- Jeff S The Cybertruck was first unveiled and announced on Nov. 21, 2019. For over 3 years Tesla has been saying that this truck was going to be released soon. The mystique and surprise is no longer there. I think the Cybertruck is hideous but then I am not the target for this. Since its initial unveiling there has been the introduction of the Lightning, Hummer, and the Rivian truck. The anticipation of this truck and the mystique has faded. There will be a few that will buy this because they are hard core Tesla fans and some because it is different but Tesla should have been the first to market an EV pickup. GM is planning a compact EV pickup under the GMC brand starting at 25 MSRP. This should have been Tesla and Tesla could have downsized the Cybertruck to either a midsize or compact truck and been first. Tesla should have been first at the very least to release a smaller EV truck.
- Bloke Wow, this should make a big difference, to those catalytic converter thieves who don't have tools like 'angle grinders' with them.
- Carlson Fan The way the truck drops in the rear and the bed/tailgate become a ramp is genius!

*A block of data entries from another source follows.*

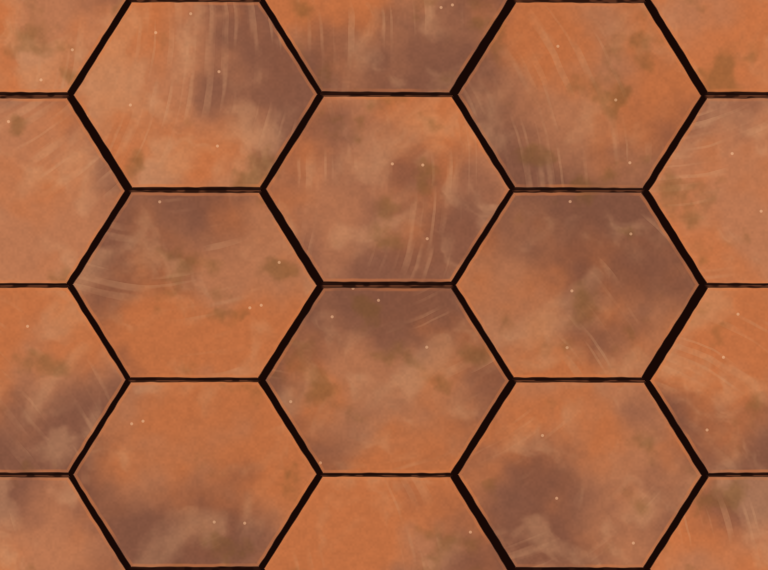
Give the GLSL for this texture, as a WebGL 2 fragment shader.

```glsl
#version 300 es
precision highp float;

uniform vec2 u_resolution;
out vec4 outColor;

// Layout, in units of one tile pitch
const vec2 REPEATS = vec2(4.0, 3.0);
const vec2 ORIGIN = vec2(0.015, 0.0);
const vec2 SLANT = normalize(vec2(0.5, 0.31));  // normal of the slanted sides
const float FLAT_GAP = 0.011;                   // half widths of the joints
const float SLANT_GAP = 0.016;
const vec2 SHIFT = vec2(0.016, 0.010);          // how far tiles sit off centre
const float TWIST = 0.012;
const float RIM = 0.012;

// Wear
const float SMOKE_AMOUNT = 0.80;
const float DUST_AMOUNT = 0.38;
const float STREAK_AMOUNT = 0.30;
const float STAIN_AMOUNT = 0.45;
const float GRAIN = 0.045;
const float SPECK_GRID = 13.0;

// Colours
const vec3 ORANGE = vec3(0.745, 0.430, 0.255);
const vec3 ROSE = vec3(0.700, 0.445, 0.305);
const vec3 SMOKE = vec3(0.470, 0.300, 0.235);
const vec3 DUST = vec3(0.800, 0.590, 0.430);
const vec3 STAIN = vec3(0.470, 0.320, 0.170);
const vec3 GLOW = vec3(0.840, 0.480, 0.270);
const vec3 SHADOW = vec3(0.085, 0.030, 0.020);
const vec3 GROUT = vec3(0.380, 0.215, 0.140);

float hash(vec2 p) {
    vec3 h = fract(p.xyx * 0.1031);
    h += dot(h, h.yzx + 33.33);
    return fract((h.x + h.y) * h.z);
}

vec2 hash2(vec2 p) {
    return vec2(hash(p + 17.3), hash(p + 61.7));
}

float noise(vec2 p) {
    vec2 i = floor(p), f = fract(p);
    f = f * f * (3.0 - 2.0 * f);
    return mix(mix(hash(i), hash(i + vec2(1, 0)), f.x),
               mix(hash(i + vec2(0, 1)), hash(i + vec2(1, 1)), f.x), f.y);
}

float fbm(vec2 p) {
    float sum = 0.0, weight = 0.533;
    for (int i = 0; i < 4; i++) {
        sum += weight * noise(p);
        p = mat2(1.6, 1.2, -1.2, 1.6) * p + 7.1;
        weight *= 0.5;
    }
    return sum;
}

mat2 rotation(float angle) {
    float c = cos(angle), s = sin(angle);
    return mat2(c, s, -s, c);
}

// Signed distances to the flat and the slanted sides of a hexagon
vec2 hexSides(vec2 q) {
    q = abs(q);
    return vec2(q.y - 0.5, dot(q - vec2(0.5, 0.25), SLANT));
}

// Centre of the hexagon that holds p, from two interleaved grids
vec2 hexCentre(vec2 p) {
    vec2 pitch = vec2(2.0, 1.0);
    vec2 even = floor(p / pitch + 0.5) * pitch;
    vec2 odd = (floor(p / pitch) + 0.5) * pitch;
    vec2 a = hexSides(p - even), b = hexSides(p - odd);
    return max(a.x, a.y) < max(b.x, b.y) ? even : odd;
}

// Fired clay with smoke, wiped dust, stains and chips
vec3 clay(vec2 q, vec2 id) {
    vec2 seed = hash2(id + 5.0) * 80.0 + 20.0;
    vec2 facing = rotation(6.283 * hash(id + 9.0)) * vec2(1.0, 0.0);
    float cloud = fbm(q * 2.6 + seed);
    vec3 color = mix(ORANGE, ROSE, smoothstep(0.30, 0.68, cloud + 0.25 * dot(q, facing)));

    float edge = length(q * vec2(0.8, 1.0));
    float smoke = fbm(q * 2.2 + seed.yx + 31.0) + 0.55 * dot(q, facing) + 0.25 * edge;
    smoke = smoothstep(0.48, 0.95, smoke + 0.16 * (hash(id + 3.0) - 0.5));
    color = mix(color, SMOKE, SMOKE_AMOUNT * smoke);

    float dust = smoothstep(0.50, 0.80, fbm(q * 4.5 + seed + 12.0 + cloud * 2.0));
    color = mix(color, DUST, DUST_AMOUNT * dust);

    vec2 wipe = rotation(3.1 * hash(id + 21.0)) * q;
    wipe.y += 0.35 * wipe.x * wipe.x + 0.05 * cloud;
    float streak = smoothstep(0.55, 0.95, noise(wipe * vec2(4.0, 48.0) + seed));
    color = mix(color, DUST, STREAK_AMOUNT * streak * smoothstep(0.45, 0.70, fbm(q * 3.0 + seed + 47.0)));

    float stain = smoothstep(0.62, 0.82, fbm(q * 5.0 + seed.yx + 70.0));
    color = mix(color, STAIN, STAIN_AMOUNT * stain);

    vec2 cell = floor(q * SPECK_GRID) + floor(seed);
    vec2 offset = fract(q * SPECK_GRID) - 0.25 - 0.5 * hash2(cell);
    float speck = step(0.972, hash(cell)) * (1.0 - smoothstep(0.04, 0.16, length(offset)));
    color = mix(color, DUST + 0.08, 0.7 * speck);

    float grain = noise(q * 85.0 + seed) + noise(q * 34.0 + seed) - 1.0;
    return color * (1.0 + GRAIN * grain + 0.08 * (hash(id + 40.0) - 0.5));
}

void main() {
    vec2 p = gl_FragCoord.xy / u_resolution * REPEATS - ORIGIN;
    float pixel = REPEATS.y / u_resolution.y;
    vec2 centre = hexCentre(p), id = mod(centre, REPEATS), q = p - centre;

    // Each tile is laid a little off centre and turned
    vec2 laid = rotation(TWIST * (hash(id + 2.0) - 0.5)) * (q - SHIFT * (hash2(id) - 0.5));
    vec2 sides = hexSides(laid) + vec2(FLAT_GAP, SLANT_GAP);
    float dist = max(sides.x, sides.y) + 0.004 * (noise(laid * 22.0 + id * 9.0) - 0.5);

    // Joints: deep shadow, with crumbly grout showing in the level ones
    float level = smoothstep(-0.015, 0.010, sides.x - sides.y);
    float crumbs = smoothstep(0.25, 0.75, noise(p * vec2(28.0, 60.0) + 40.0));
    float lit = smoothstep(-0.002, 0.004, q.y) * 0.6 + 0.25;
    vec3 joint = mix(SHADOW, GROUT, level * lit * (0.35 + 0.65 * crumbs));

    // Worn rim catches the light, then falls dark into the joint
    vec3 tile = clay(laid, id);
    float rim = smoothstep(-2.0 * RIM, -RIM, dist) * noise(laid * 9.0 + id * 5.0);
    tile = mix(tile, GLOW, 0.55 * rim);
    tile *= 1.0 - 0.45 * smoothstep(-0.6 * RIM, 0.0, dist);

    float cover = 1.0 - smoothstep(-0.7 * pixel, 0.7 * pixel, dist);
    outColor = vec4(mix(joint, tile, cover), 1.0);
}
```
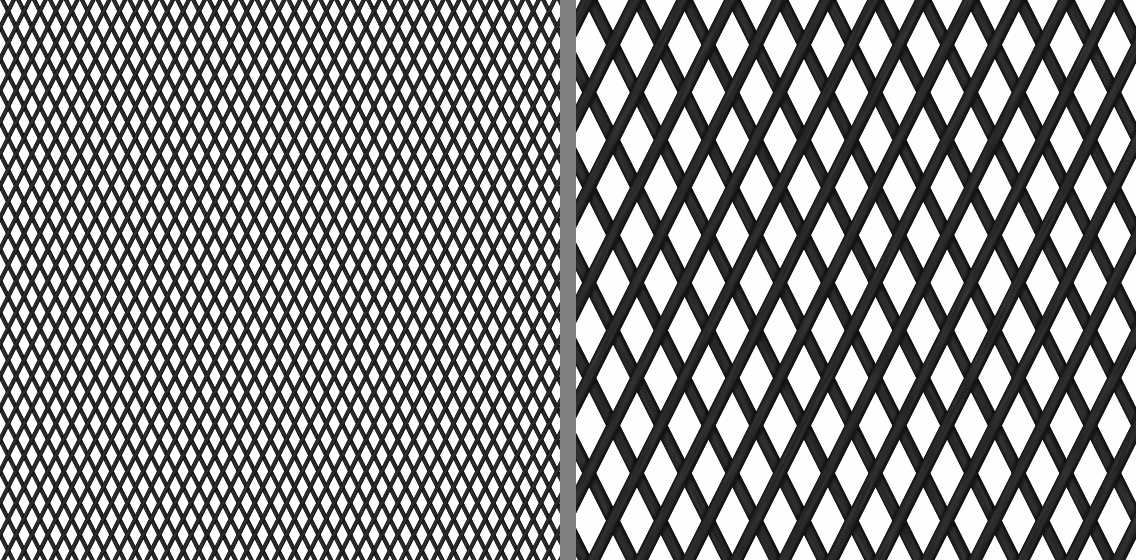
Left, the full canvas; right, a detail of the centre.
This pattern is drawn by a Shadertoy shader. Its source:

```glsl
// Black woven diamond mesh with softly rounded, streaked strands on white.

const vec2 REPEATS = vec2(35.2, 17.65);       // diamonds across and down
const vec2 DIAMOND_CENTER = vec2(0.398, 0.640);
const float HALF_WIDTH = 0.150;               // strand half width, in strand spacings
const float EDGE_PIXELS = 0.5;
const float RIDGE_OFFSET = -0.12;             // ridge shift across the strand
const float STREAK_AMOUNT = 0.05;
const float STREAK_LENGTH = 1.6;              // streak frequency along the strand
const float CONTACT_SHADOW = 0.45;
const float SHADOW_REACH = 0.10;
const vec3 BACKGROUND = vec3(0.995);
const vec3 STRAND_DARK = vec3(0.075);
const vec3 STRAND_LIGHT = vec3(0.170);

vec2 hashGradient(vec2 cell) {
    vec2 h = vec2(dot(cell, vec2(127.1, 311.7)), dot(cell, vec2(269.5, 183.3)));
    return 2.0 * fract(sin(h) * 43758.5) - 1.0;
}

float gradientNoise(vec2 p) {
    vec2 i = floor(p), f = fract(p);
    vec2 u = f * f * f * (f * (f * 6.0 - 15.0) + 10.0);
    vec2 e = vec2(1.0, 0.0);
    float low = mix(dot(hashGradient(i), f),
                    dot(hashGradient(i + e.xy), f - e.xy), u.x);
    float high = mix(dot(hashGradient(i + e.yx), f - e.yx),
                     dot(hashGradient(i + e.xx), f - e.xx), u.x);
    return mix(low, high, u.y);
}

// Rounded strand: a light ridge, dark sides and lengthwise streaks.
vec3 strandColor(float across, float along, float id) {
    float t = across / HALF_WIDTH;
    float ridge = 1.0 - smoothstep(0.35, 0.95, abs(t - RIDGE_OFFSET));
    float streak = gradientNoise(vec2(along * STREAK_LENGTH, t * 1.8 + id * 7.3));
    return mix(STRAND_DARK, STRAND_LIGHT, ridge) + STREAK_AMOUNT * streak * (0.4 + ridge);
}

float strandMask(float across, float edge) {
    return 1.0 - smoothstep(-edge, edge, abs(across) - HALF_WIDTH);
}

void mainImage(out vec4 fragColor, in vec2 fragCoord) {
    vec2 p = (fragCoord / iResolution.y - DIAMOND_CENTER) * REPEATS;
    float edge = EDGE_PIXELS * length(REPEATS) / iResolution.y;

    // Oblique axes: each strand family runs along half-integer lines.
    vec2 axes = vec2(p.x - p.y, p.x + p.y);
    vec2 id = floor(axes);
    vec2 across = fract(axes) - 0.5;

    vec3 rising = strandColor(across.x, axes.y, id.x);
    vec3 falling = strandColor(across.y, axes.x, id.y + 53.0);
    vec2 mask = vec2(strandMask(across.x, edge), strandMask(across.y, edge));

    // The rising family lies on top and shades the falling one beside it.
    float gap = max(abs(across.x) - HALF_WIDTH, 0.0);
    falling *= 1.0 - CONTACT_SHADOW * (1.0 - smoothstep(0.0, SHADOW_REACH, gap));

    vec3 color = mix(BACKGROUND, falling, mask.y);
    color = mix(color, rising, mask.x);
    fragColor = vec4(color, 1.0);
}
```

I'd buy it just for that alone!!! It would be awesome for loading snowmobiles and garden tractors in the back. However, my trucks need to be able to regularly tow heavy loads long distance, summer & winter. Sorry folks, current battery tech. isn't even close to what it needs to be for me to think even one second that a battery truck could replace my current ICE powered truck. An EV for a DD makes sense , but for truck you need a MUCH better battery.
- Inside Looking Out For midsize sedan it is too small. It basically is a compact car.